**Requirement**
From the data that follows, copy every line with the string "boat".

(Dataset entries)
═══
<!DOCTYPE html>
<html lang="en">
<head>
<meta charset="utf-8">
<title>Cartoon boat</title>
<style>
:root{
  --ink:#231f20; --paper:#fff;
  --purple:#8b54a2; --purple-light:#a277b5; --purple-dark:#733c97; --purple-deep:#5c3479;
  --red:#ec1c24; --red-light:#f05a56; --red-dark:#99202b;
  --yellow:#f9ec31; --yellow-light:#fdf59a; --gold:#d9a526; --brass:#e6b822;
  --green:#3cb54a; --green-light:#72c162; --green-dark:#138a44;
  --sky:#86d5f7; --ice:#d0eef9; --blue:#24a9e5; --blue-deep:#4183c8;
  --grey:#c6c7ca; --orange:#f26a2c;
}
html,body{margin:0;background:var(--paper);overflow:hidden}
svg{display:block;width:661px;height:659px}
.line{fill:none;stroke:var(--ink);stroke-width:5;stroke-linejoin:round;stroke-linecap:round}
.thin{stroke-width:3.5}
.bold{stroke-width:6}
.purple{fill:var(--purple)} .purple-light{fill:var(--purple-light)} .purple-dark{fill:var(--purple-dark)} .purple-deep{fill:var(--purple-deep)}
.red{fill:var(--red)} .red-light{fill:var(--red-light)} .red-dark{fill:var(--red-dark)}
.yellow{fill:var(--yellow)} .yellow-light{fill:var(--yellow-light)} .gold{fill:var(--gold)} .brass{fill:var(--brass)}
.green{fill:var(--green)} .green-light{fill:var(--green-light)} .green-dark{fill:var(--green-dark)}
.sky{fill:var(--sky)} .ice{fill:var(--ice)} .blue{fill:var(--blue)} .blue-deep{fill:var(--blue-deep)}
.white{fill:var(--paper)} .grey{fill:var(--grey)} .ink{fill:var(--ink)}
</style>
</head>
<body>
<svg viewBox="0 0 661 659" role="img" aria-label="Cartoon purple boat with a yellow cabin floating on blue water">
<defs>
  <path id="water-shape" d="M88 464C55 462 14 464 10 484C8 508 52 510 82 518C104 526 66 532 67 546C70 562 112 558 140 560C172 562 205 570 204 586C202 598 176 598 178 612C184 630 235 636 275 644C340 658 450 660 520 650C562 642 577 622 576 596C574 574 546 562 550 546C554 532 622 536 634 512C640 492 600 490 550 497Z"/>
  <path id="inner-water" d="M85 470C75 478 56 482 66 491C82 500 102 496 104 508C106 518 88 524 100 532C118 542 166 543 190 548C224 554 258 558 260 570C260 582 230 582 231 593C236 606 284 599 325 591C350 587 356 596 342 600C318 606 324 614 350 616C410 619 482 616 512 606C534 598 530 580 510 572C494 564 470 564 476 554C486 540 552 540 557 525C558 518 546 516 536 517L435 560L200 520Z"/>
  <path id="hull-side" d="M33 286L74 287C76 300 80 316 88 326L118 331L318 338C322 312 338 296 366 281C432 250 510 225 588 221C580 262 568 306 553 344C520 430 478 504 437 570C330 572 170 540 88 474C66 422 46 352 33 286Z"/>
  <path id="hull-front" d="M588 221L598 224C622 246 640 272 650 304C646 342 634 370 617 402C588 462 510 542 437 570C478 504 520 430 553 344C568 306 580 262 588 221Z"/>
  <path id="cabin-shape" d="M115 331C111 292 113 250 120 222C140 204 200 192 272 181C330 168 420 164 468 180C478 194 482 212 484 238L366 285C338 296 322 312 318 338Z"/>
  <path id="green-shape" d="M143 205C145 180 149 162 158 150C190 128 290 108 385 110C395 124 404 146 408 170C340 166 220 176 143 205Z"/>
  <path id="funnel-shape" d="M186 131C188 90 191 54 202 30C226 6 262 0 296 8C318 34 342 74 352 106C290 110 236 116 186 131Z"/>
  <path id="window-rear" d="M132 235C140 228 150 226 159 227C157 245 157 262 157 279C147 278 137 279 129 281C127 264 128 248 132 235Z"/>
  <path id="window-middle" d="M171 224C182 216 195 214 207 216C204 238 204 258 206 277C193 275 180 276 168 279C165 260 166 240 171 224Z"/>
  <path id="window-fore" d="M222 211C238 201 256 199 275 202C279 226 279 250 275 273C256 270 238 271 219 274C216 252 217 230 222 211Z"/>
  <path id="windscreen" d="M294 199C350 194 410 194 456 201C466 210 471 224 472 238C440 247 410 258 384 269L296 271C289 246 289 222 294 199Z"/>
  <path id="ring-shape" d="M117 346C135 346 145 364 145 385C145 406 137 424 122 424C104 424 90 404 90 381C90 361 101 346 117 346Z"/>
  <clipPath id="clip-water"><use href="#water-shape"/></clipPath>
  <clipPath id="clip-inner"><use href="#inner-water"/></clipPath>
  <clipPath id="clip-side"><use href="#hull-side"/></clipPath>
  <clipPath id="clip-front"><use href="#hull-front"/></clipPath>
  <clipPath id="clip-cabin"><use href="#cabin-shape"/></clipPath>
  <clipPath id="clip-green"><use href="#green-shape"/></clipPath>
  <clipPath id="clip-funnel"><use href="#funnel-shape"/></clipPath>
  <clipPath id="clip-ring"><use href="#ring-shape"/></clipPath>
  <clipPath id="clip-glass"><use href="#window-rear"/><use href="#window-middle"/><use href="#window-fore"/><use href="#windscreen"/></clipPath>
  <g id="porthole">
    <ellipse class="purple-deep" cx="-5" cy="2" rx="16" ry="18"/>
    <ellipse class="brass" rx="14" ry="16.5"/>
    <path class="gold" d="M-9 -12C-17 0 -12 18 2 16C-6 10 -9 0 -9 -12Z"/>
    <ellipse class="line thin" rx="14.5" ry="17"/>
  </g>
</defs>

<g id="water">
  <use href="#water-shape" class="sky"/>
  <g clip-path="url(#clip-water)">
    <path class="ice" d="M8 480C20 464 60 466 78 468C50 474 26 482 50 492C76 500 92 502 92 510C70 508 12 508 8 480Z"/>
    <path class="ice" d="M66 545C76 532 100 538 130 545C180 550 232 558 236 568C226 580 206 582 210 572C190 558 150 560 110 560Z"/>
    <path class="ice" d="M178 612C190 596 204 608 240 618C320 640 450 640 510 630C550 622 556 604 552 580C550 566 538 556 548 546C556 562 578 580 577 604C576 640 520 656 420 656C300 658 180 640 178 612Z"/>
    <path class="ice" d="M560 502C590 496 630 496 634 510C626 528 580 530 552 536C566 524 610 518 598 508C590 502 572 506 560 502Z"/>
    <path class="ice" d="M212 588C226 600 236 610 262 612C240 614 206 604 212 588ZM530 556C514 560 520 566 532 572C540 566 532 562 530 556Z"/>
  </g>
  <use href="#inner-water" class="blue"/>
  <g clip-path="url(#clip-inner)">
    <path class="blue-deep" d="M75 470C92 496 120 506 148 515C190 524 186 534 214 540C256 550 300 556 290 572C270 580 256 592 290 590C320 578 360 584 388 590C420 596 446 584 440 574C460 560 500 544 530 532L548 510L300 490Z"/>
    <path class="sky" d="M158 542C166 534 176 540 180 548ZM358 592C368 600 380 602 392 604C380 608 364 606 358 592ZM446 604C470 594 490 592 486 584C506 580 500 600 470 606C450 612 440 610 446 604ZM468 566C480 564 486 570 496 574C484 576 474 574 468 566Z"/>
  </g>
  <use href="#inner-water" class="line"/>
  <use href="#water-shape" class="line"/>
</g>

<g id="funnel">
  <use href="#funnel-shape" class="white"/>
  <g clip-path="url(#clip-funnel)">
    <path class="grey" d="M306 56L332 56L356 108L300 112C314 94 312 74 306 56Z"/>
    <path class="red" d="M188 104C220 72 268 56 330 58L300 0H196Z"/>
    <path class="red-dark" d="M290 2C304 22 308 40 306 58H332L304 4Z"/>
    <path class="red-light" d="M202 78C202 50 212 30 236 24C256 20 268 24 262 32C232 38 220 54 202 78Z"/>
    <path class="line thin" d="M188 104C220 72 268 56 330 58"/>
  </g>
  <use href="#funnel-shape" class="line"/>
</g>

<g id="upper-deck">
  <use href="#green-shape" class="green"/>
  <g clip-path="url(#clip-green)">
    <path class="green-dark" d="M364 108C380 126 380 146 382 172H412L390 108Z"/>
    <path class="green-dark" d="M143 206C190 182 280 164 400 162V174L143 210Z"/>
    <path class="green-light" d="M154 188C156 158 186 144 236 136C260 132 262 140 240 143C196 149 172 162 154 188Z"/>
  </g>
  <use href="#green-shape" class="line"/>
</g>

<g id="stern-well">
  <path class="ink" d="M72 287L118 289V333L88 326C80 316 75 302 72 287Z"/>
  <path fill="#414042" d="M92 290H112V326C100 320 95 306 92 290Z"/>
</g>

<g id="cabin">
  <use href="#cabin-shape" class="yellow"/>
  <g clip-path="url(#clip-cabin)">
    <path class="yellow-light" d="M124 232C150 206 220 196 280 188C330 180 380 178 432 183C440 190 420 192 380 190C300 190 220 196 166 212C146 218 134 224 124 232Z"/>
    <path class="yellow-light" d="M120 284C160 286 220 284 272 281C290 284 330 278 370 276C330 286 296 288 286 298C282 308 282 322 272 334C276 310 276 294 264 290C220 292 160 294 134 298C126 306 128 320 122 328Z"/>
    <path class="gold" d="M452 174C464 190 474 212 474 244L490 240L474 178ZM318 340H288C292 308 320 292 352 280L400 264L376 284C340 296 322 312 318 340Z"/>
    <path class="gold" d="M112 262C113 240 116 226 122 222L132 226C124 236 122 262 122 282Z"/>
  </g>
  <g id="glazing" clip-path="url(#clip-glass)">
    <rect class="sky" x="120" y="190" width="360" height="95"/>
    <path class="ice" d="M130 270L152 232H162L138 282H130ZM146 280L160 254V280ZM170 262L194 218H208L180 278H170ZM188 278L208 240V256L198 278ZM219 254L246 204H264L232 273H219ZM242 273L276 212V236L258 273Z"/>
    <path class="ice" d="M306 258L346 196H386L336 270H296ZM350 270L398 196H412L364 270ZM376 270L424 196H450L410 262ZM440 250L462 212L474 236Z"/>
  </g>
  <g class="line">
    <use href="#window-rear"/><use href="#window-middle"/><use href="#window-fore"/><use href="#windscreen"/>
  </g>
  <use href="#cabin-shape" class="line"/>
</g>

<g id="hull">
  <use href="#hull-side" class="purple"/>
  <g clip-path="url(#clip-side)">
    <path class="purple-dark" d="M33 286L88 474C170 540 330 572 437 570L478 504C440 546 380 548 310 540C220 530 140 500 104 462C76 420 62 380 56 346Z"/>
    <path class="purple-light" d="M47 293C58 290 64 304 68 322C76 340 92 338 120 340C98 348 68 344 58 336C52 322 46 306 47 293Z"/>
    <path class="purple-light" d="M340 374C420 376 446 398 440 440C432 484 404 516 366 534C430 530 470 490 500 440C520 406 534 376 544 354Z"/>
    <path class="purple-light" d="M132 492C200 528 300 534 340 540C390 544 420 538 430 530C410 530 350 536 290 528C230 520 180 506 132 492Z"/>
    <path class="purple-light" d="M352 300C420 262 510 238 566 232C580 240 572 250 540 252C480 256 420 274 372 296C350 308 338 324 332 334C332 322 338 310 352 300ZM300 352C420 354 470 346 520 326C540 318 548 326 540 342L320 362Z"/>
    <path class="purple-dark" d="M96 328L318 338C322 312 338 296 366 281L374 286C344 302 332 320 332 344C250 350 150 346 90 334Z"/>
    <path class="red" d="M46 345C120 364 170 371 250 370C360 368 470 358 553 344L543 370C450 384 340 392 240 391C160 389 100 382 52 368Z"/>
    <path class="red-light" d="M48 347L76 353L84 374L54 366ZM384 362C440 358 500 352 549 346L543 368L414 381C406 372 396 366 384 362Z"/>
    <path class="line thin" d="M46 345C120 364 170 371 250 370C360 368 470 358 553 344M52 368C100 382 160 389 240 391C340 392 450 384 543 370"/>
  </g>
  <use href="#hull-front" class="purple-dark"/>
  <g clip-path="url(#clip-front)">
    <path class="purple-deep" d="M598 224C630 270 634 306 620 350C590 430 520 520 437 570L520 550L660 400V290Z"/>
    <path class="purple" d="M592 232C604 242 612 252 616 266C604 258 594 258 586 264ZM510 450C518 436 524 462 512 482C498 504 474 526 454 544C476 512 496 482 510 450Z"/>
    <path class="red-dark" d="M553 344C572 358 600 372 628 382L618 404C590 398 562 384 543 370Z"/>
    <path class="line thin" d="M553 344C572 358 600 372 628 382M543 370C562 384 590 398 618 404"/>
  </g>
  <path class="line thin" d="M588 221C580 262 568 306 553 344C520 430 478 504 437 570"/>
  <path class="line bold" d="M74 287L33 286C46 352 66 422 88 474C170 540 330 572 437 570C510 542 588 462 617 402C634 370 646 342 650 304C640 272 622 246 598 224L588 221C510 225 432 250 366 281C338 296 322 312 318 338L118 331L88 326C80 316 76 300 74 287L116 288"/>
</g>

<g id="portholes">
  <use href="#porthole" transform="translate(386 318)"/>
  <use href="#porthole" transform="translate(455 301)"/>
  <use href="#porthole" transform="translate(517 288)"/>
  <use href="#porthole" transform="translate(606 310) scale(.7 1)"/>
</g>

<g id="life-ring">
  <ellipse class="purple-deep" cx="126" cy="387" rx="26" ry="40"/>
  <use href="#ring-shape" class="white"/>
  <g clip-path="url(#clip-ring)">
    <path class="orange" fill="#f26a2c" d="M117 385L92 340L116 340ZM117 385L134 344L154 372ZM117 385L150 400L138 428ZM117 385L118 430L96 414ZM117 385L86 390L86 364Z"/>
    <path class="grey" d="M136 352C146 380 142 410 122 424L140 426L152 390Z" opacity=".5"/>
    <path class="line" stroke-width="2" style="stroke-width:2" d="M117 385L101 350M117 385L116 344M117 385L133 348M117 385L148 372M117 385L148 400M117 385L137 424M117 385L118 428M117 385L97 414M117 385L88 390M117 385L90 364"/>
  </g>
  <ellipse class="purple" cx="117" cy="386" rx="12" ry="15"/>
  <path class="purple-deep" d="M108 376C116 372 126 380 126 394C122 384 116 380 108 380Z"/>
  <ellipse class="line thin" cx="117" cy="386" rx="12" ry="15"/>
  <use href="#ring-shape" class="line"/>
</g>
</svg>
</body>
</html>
═══
**Completed task**
<title>Cartoon boat</title>
<svg viewBox="0 0 661 659" role="img" aria-label="Cartoon purple boat with a yellow cabin floating on blue water">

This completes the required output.